Dataset records:
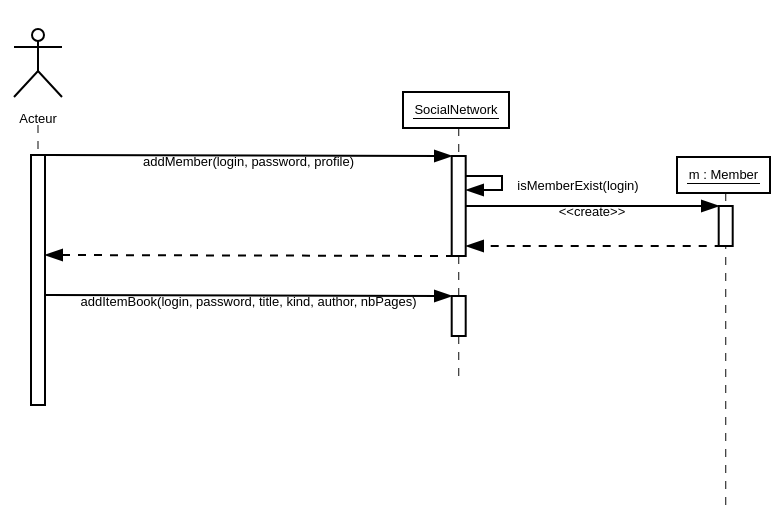
<!DOCTYPE html>
<html lang="en">
<head>
<meta charset="utf-8">
<title>Sequence diagram: add member and add item</title>
<style>
:root { --ink: #000; --paper: #fff; --lifeline: #333; }
* { box-sizing: border-box; }
html, body { margin: 0; overflow: hidden; background: var(--paper); }
.diagram {
  position: relative; width: 784px; height: 524px; overflow: hidden;
  background: var(--paper); color: var(--ink);
  font: 13px/16px "Liberation Sans", Arial, sans-serif;
}
.lines { position: absolute; inset: 0; display: block; }
.lifeline { stroke: var(--lifeline); stroke-width: 1.2; stroke-dasharray: 8 8; }
.message, .figure { stroke: var(--ink); stroke-width: 2; fill: none; }
.return { stroke-dasharray: 8 8; }
.arrowhead { fill: var(--ink); }
.activation { fill: var(--paper); stroke: var(--ink); stroke-width: 2; }
.participant {
  position: absolute; display: flex; justify-content: center; align-items: center;
  height: 38px; border: 2px solid var(--ink); background: var(--paper);
}
.participant span {
  height: 18px; padding: 1px 2px 0; border-bottom: 1px solid var(--ink);
  display: flex; justify-content: center; white-space: nowrap;
}
.social-network { left: 402px; top: 91px; width: 108px; }
.social-network span { width: 86px; }
.member { left: 676px; top: 156px; width: 95px; }
.member span { width: 73px; }
.label { position: absolute; white-space: nowrap; transform: translateX(-50%); }
.actor-name { left: 38px; top: 111px; }
.add-member { left: 248.5px; top: 154px; }
.member-exist { left: 578px; top: 178px; }
.create { left: 592px; top: 204px; }
.add-item { left: 248.5px; top: 294px; }
</style>
</head>
<body>
<main class="diagram">
  <svg class="lines" width="784" height="524" viewBox="0 0 784 524" aria-hidden="true">
    <defs>
      <path id="arrow-right" class="arrowhead" d="M0 0L-19 -6.5V6.5Z"/>
      <path id="arrow-left" class="arrowhead" d="M0 0L19 -6.5V6.5Z"/>
    </defs>
    <g class="figure">
      <circle cx="38" cy="35" r="6"/>
      <path d="M38 41V71M14 47H62M14 97L38 71L62 97"/>
    </g>
    <g class="lifelines">
      <line class="lifeline" x1="38" y1="125" x2="38" y2="413"/>
      <line class="lifeline" x1="458.7" y1="128" x2="458.7" y2="376"/>
      <line class="lifeline" x1="725.7" y1="193" x2="725.7" y2="507"/>
    </g>
    <g class="activations">
      <rect class="activation" x="31" y="155" width="14" height="250"/>
      <rect class="activation" x="451.7" y="156" width="14" height="100"/>
      <rect class="activation" x="451.7" y="296" width="14" height="40"/>
      <rect class="activation" x="718.7" y="206" width="14" height="40"/>
    </g>
    <g class="messages">
      <path class="message" d="M45 155L440 156"/>
      <use href="#arrow-right" x="453" y="156"/>
      <path class="message" d="M466 176H502V190H480"/>
      <use href="#arrow-left" x="465" y="190"/>
      <path class="message" d="M466 206H706"/>
      <use href="#arrow-right" x="720" y="206"/>
      <path class="message return" d="M718.7 246H475" stroke-dashoffset="4"/>
      <use href="#arrow-left" x="465" y="246"/>
      <path class="message return" d="M454 256L55 255"/>
      <use href="#arrow-left" x="44" y="255"/>
      <path class="message" d="M45 295L440 296"/>
      <use href="#arrow-right" x="453" y="296"/>
    </g>
  </svg>

  <div class="label actor-name">Acteur</div>
  <div class="participant social-network"><span>SocialNetwork</span></div>
  <div class="participant member"><span>m : Member</span></div>

  <div class="label add-member">addMember(login, password, profile)</div>
  <div class="label member-exist">isMemberExist(login)</div>
  <div class="label create">&lt;&lt;create&gt;&gt;</div>
  <div class="label add-item">addItemBook(login, password, title, kind, author, nbPages)</div>
</main>
</body>
</html>
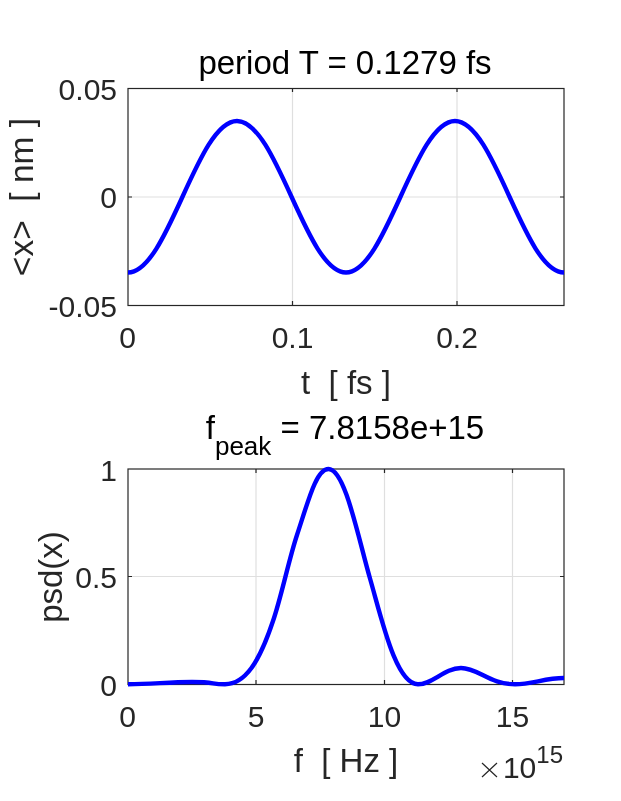
<!DOCTYPE html>
<html lang="en">
<head>
<meta charset="utf-8">
<title>Oscillation and power spectrum</title>
<style>
:root { --paper: #fff; --title: #000; --ink: #262626; --grid: #dfdfdf; --curve: #00f; }
* { box-sizing: border-box; margin: 0; padding: 0; }
html, body { width: 621px; height: 801px; overflow: hidden; background: var(--paper); }
.sheet { position: relative; width: 621px; height: 801px; overflow: hidden; color: var(--ink);
  font-family: "Liberation Sans", Arial, sans-serif; }
.plots { position: absolute; inset: 0; }
.frame { fill: none; stroke: var(--ink); stroke-width: 1.2; }
.grid { stroke: var(--grid); stroke-width: 1.2; }
.ticks, .times { fill: none; stroke: var(--ink); stroke-width: 1.2; }
.curve { fill: none; stroke: var(--curve); stroke-width: 4.4; stroke-linejoin: round; }
/* labels are anchored to the axes */
.title, .axis-name, .tick { position: absolute; white-space: pre; line-height: 1; }
.title, .axis-name { font-size: 33px; }
.title { color: var(--title); left: 345px; transform: translateX(-50%); }
.title sub { font-size: 26px; line-height: 0; vertical-align: baseline; position: relative; top: 16px; }
.axis-name.x { left: 346px; transform: translateX(-50%); }
.axis-name.y { transform: translate(-50%, -50%) rotate(-90deg); }
.tick { font-size: 30px; }
.tick.x { transform: translateX(-50%); }
.tick.y { right: 504px; }
.tick sup { font-size: 24px; line-height: 0; vertical-align: baseline; position: relative; top: -15px; }
</style>
</head>
<body>
<main class="sheet">
  <svg class="plots" width="621" height="801" viewBox="0 0 621 801" aria-hidden="true">
    <defs>
      <clipPath id="time-area"><rect x="128" y="86" width="436" height="222"/></clipPath>
      <clipPath id="spectrum-area"><rect x="128" y="466" width="436" height="222"/></clipPath>
    </defs>
    <g id="time-plot">
      <path class="grid" d="M292.5 88V305M457 88V305M128 197H564"/>
      <rect class="frame" x="128" y="88.5" width="436" height="217"/>
      <path class="ticks" d="M292.5 305v-4M457 305v-4M292.5 88v4M457 88v4M128 197h4M564 197h-4"/>
      <path class="curve" clip-path="url(#time-area)" d="M128 272.5C168 272.5 197 121 237 121S306 272.5 346 272.5S415 121 455 121S524 272.5 564 272.5"/>
    </g>
    <g id="spectrum-plot">
      <path class="grid" d="M256 469V684M384.5 469V684M512.5 469V684M128 576.5H564"/>
      <rect class="frame" x="128" y="469" width="436" height="215.5"/>
      <path class="ticks" d="M256 684v-4M384.5 684v-4M512.5 684v-4M256 469v4M384.5 469v4M512.5 469v4M128 576.5h4M564 576.5h-4"/>
      <path class="curve" clip-path="url(#spectrum-area)" d="M128 684.3C152 684.3 168 682 192 682S210 684.3 225 684.3C245 684 259 663 273 621C281 598 289 559 297 535C308 502 316 469 328.5 469C345 469 358 537 370 578.5C382 620 396 684.3 418 684.3C433 684.3 444 668 461 668S490 684.3 515 684.3C532 684.3 545 678 564 678"/>
    </g>
    <path class="times" d="M482 763L497 777M497 763L482 777"/>
  </svg>

  <section aria-label="Mean position over time">
    <h2 class="title" style="top:46px;font-weight:400">period T = 0.1279 fs</h2>
    <span class="tick y" style="top:75px">0.05</span>
    <span class="tick y" style="top:183px">0</span>
    <span class="tick y" style="top:292px">-0.05</span>
    <span class="tick x" style="top:323px;left:127.5px">0</span>
    <span class="tick x" style="top:323px;left:292.5px">0.1</span>
    <span class="tick x" style="top:323px;left:457px">0.2</span>
    <span class="axis-name x" style="top:366px">t  [ fs ]</span>
    <span class="axis-name y" style="left:22px;top:197px;font-size:33.5px">&lt;x&gt;  [ nm ]</span>
  </section>

  <section aria-label="Power spectral density">
    <h2 class="title" style="top:411px;font-weight:400">f<sub>peak</sub> = 7.8158e+15</h2>
    <span class="tick y" style="top:456px">1</span>
    <span class="tick y" style="top:563px">0.5</span>
    <span class="tick y" style="top:671px">0</span>
    <span class="tick x" style="top:702px;left:127.5px">0</span>
    <span class="tick x" style="top:702px;left:256px">5</span>
    <span class="tick x" style="top:702px;left:384.5px">10</span>
    <span class="tick x" style="top:702px;left:512.5px">15</span>
    <span class="axis-name x" style="top:744px">f  [ Hz ]</span>
    <span class="axis-name y" style="left:50px;top:577px">psd(x)</span>
    <span class="tick" style="top:753px;right:58px">10<sup>15</sup></span>
  </section>
</main>
</body>
</html>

Task item: Lines holding the string "root" are the answer; copy each one from the listing above.

Task response:
:root { --ink: #000; --paper: #fff; --lifeline: #333; }
:root { --paper: #fff; --title: #000; --ink: #262626; --grid: #dfdfdf; --curve: #00f; }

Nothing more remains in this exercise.